However, to realize this, you've got to fundamentally improve your time management skills.
(Read below to start.) As you answered the questions, you probably had some insight into areas where your time management could use a pick-me-up.
"Staying an extra hour at work at the end of the day may not be the most effective way to manage your time." Lots of people work through their lunch break, but Emma says that can be counter-productive.
"As a general rule, taking at least 30 minutes away from your desk will help you to be more effective in the afternoon," she says.
For each statement, click the button in the column that best describes you.

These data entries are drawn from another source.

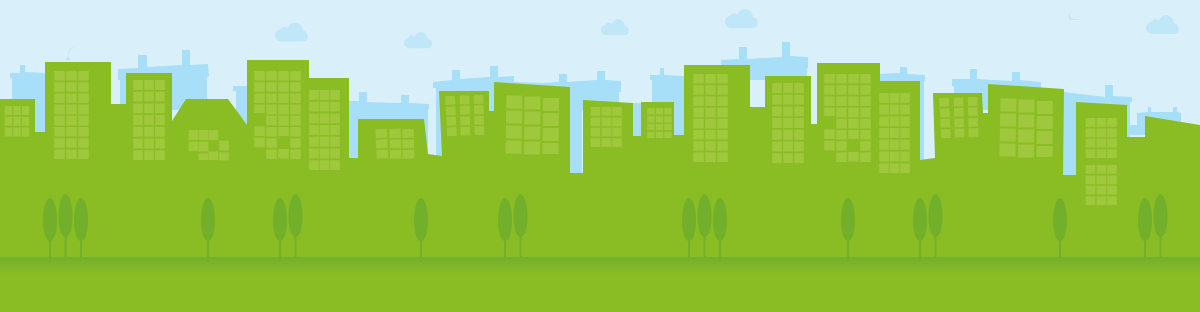
<!DOCTYPE html>
<html lang="en">
<head>
<meta charset="utf-8">
<title>Green city skyline</title>
<style>
:root {
  --sky: #d9f0fb;
  --cloud: #bfe7f8;
  --far: #a6dff7;
  --city: #8abd24;
  --window: #a0c83c;
  --tree: #72b02c;
}
html, body { margin: 0; overflow: hidden; }
body { width: 1200px; height: 312px; background: var(--sky); }
svg { display: block; }
.cloud { fill: var(--cloud); }
.far { fill: var(--far); }
.city { fill: var(--city); }
.tree { fill: var(--tree); }
.windows { fill: none; stroke: var(--window); }
.tall { stroke-width: 10.5; stroke-dasharray: 9.6 1.6; }
.medium { stroke-width: 9.6; stroke-dasharray: 9.9 1.8; }
.low { stroke-width: 9.6; stroke-dasharray: 8.8 1.6; }
.wide { stroke-width: 16; stroke-dasharray: 13 2; }
.small { stroke-width: 7.4; stroke-dasharray: 6.5 1.4; }
</style>
</head>
<body>
<svg width="1200" height="312" viewBox="0 0 1200 312" role="img" aria-label="Green city skyline with trees under a pale blue sky">
  <defs>
    <linearGradient id="lawn-shade" x1="0" y1="0" x2="0" y2="1">
      <stop offset="0" stop-color="#72b02c"/>
      <stop offset="1" stop-color="#8abd24"/>
    </linearGradient>
    <path id="cloud" d="M7 19C-2 19-2 8 5 7C7 3 11 4 13 6C14-2 27-2 28 8C34 9 35 19 28 19Z"/>
    <g id="tree">
      <path d="M0 0C4 0 7 11 7 22C7 35 4 43 0 43S-7 35-7 22C-7 11-4 0 0 0Z"/>
      <rect x="-1" y="40" width="2" height="24"/>
    </g>
    <g id="tree-pair">
      <use href="#tree" y="198"/>
      <use href="#tree" x="15.5" y="194"/>
    </g>
    <g id="tree-trio">
      <use href="#tree-pair"/>
      <use href="#tree" x="31" y="198"/>
    </g>
    <path id="windows-tower" class="windows tall" d="M59.5 71v88M71.5 71v88M83.5 71v88"/>
    <path id="windows-slim" class="windows medium" d="M138 80v80M149 80v80M160 80v80"/>
    <g id="windows-double">
      <path class="windows tall" d="M259.5 71v42M259.5 126.500v21M271.500 71v88M283.500 71v65M283.500 149v9.500M295.500 71v88"/>
      <path class="windows medium" d="M314 90v80M324.500 90v80M335 90v80"/>
    </g>
    <path id="windows-tilted" class="windows low" d="M450 96l2 40M464.500 95.500l1 40M478.500 95l1 40"/>
    <path id="windows-wide" class="windows wide" d="M514.500 95.500l-1 58M532.500 96.500l-.5 58M551 98l-.5 56"/>
    <path id="windows-short" class="windows low" d="M595.500 107v40M606.500 107v40M617 107v40"/>
  </defs>

  <rect id="sky" width="1200" height="312" fill="var(--sky)"/>

  <g id="clouds" class="cloud">
    <use href="#cloud" x="275" y="22.500"/>
    <use href="#cloud" transform="translate(404 32) scale(.85)"/>
    <use href="#cloud" transform="translate(601 19) scale(.85)"/>
    <use href="#cloud" x="725" y="9"/>
    <use href="#cloud" x="1146" y="15"/>
    <path d="M77 45C69 47 66 54 71 60L65 60C70 56 68 48 77 45Z"/>
    <path d="M1077 9C1069 11 1068 18 1073 19L1084 20H1071C1066 19 1069 10 1077 9Z"/>
  </g>

  <g id="far-city" class="far">
    <path d="M10 73H20V65H25V72L46 73V140H12V78H10Z"/>
    <path d="M118 69L138 68V55H147V67L182 65V50H190V65L208 64L209 76L207 77V110H120V80H118Z"/>
    <path d="M233 86H249V130H236V91H233Z"/>
    <path d="M349 101L359 101V92H367V102L401 103V95H409V103L429 104V109H428V160H349Z"/>
    <path d="M433 82L452 80V70H460V79L490 77V66H498V77L514 76V82L543 83L559 82V74H567V82L597 80V71H605V80L621 81V92H619V110H582V173H570V120H488V100H442V160H436V88H433Z"/>
    <path d="M650 75L660 75V68H664V75L685 76V140H633V103H652V80H650Z"/>
    <path d="M721 60L739 59V47H747V59L782 57V42H790V56L808 57V68H807V80H750V70H721Z"/>
    <path d="M879 74L900 73V67H907V74L925 75V81H924V165H919V110H879Z"/>
    <path d="M952 79L970 79V69H977V79L1012 81V72H1020V80L1041 82V90H1064V92L1105 97V85H1113V96L1132 97V102H1130V140H1076V175H1063V110H982V96H954V86H952Z"/>
    <path d="M1137 113L1148 112V107H1151V112L1173 112V107H1177V112L1181 113V135H1128V125H1137Z"/>
  </g>

  <g id="near-city" class="city">
    <path d="M0 99H35V132H45V62H111V104H126V73H172V121L186 99H228L247 125V60H309V78H349V158H358V119H424L428 154L442 156L439 91H489V111H494V82L570 87V173H583V100L633 103V136H641V102H674V135H684V65H750V107H765V76H811V124H817V63H880V81H920V160L935 158L933 93H982L983 113H988V84L1064 89L1063 175H1076V102L1127 105V137H1145V116L1200 125V312H0Z"/>
  </g>

  <g id="city-windows">
    <path class="windows small" d="M8.500 106v31M17 106v31M25.500 106v31" stroke-dasharray="9 2" style="stroke-dasharray: 9 1.800"/>
    <use href="#windows-tower"/>
    <use href="#windows-slim"/>
    <path class="windows medium" d="M193.500 130v21M203.500 130v30M213.500 130v9.900M213.500 151.500v8.500M224 140.500v20"/>
    <use href="#windows-double"/>
    <path class="windows low" style="stroke-width: 11.500" d="M381 129l1.500 30M395 129l.8 30M408 129l.5 30"/>
    <use href="#windows-tilted"/>
    <use href="#windows-wide"/>
    <use href="#windows-short"/>
    <path class="windows small" d="M651 108v30M659.500 108v30M668 108v30"/>
    <use href="#windows-tower" x="639" y="3"/>
    <use href="#windows-slim" x="639" y="3"/>
    <use href="#windows-double" x="570" y="3"/>
    <use href="#windows-tilted" x="494" y="2"/>
    <use href="#windows-wide" x="494" y="3"/>
    <use href="#windows-short" x="495" y="11"/>
    <use href="#windows-short" x="495" y="58"/>
  </g>

  <rect id="lawn" y="257" width="1200" height="18" fill="url(#lawn-shade)"/>

  <g id="trees" class="tree">
    <use href="#tree-trio" x="50"/>
    <use href="#tree" x="208" y="198"/>
    <use href="#tree-pair" x="280"/>
    <use href="#tree" x="421" y="198"/>
    <use href="#tree-pair" x="505"/>
    <use href="#tree-trio" x="689"/>
    <use href="#tree" x="848" y="198"/>
    <use href="#tree-pair" x="920"/>
    <use href="#tree" x="1060" y="198"/>
    <use href="#tree-pair" x="1145"/>
  </g>
</svg>
</body>
</html>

Answer the questions as you actually are, rather than how you think you should be, and don't worry if some of the questions seem to score in the "wrong direction." When you are finished, click the "Calculate My Total" button at the bottom of the test. The good news is that you've got a great opportunity to improve your effectiveness at work, and your long term success!"The aim is to learn how to become better at reducing the number of urgent and important tasks.Having to deal with too many urgent tasks can be stressful," says Emma."Go for a walk outdoors or, better still, do some exercise," says Emma."You'll come back to your desk re-energised, with a new set of eyes and renewed focus." Planning your day with a midday break will also help you to break up your work into more manageable chunks."The aim of good time management is to achieve the lifestyle balance you want," says Emma Donaldson-Feilder, a chartered occupational psychologist.This page has Emma's top tips for better time management.First: try our exercise in time management: How do you spend your time each day?Strategies on using time: These applications of time management have proven to be effective as good study habits.Take this self-test quiz to identify the aspects of time management that you need most help with.The results will point you to the specific tools that will help you to work more efficiently.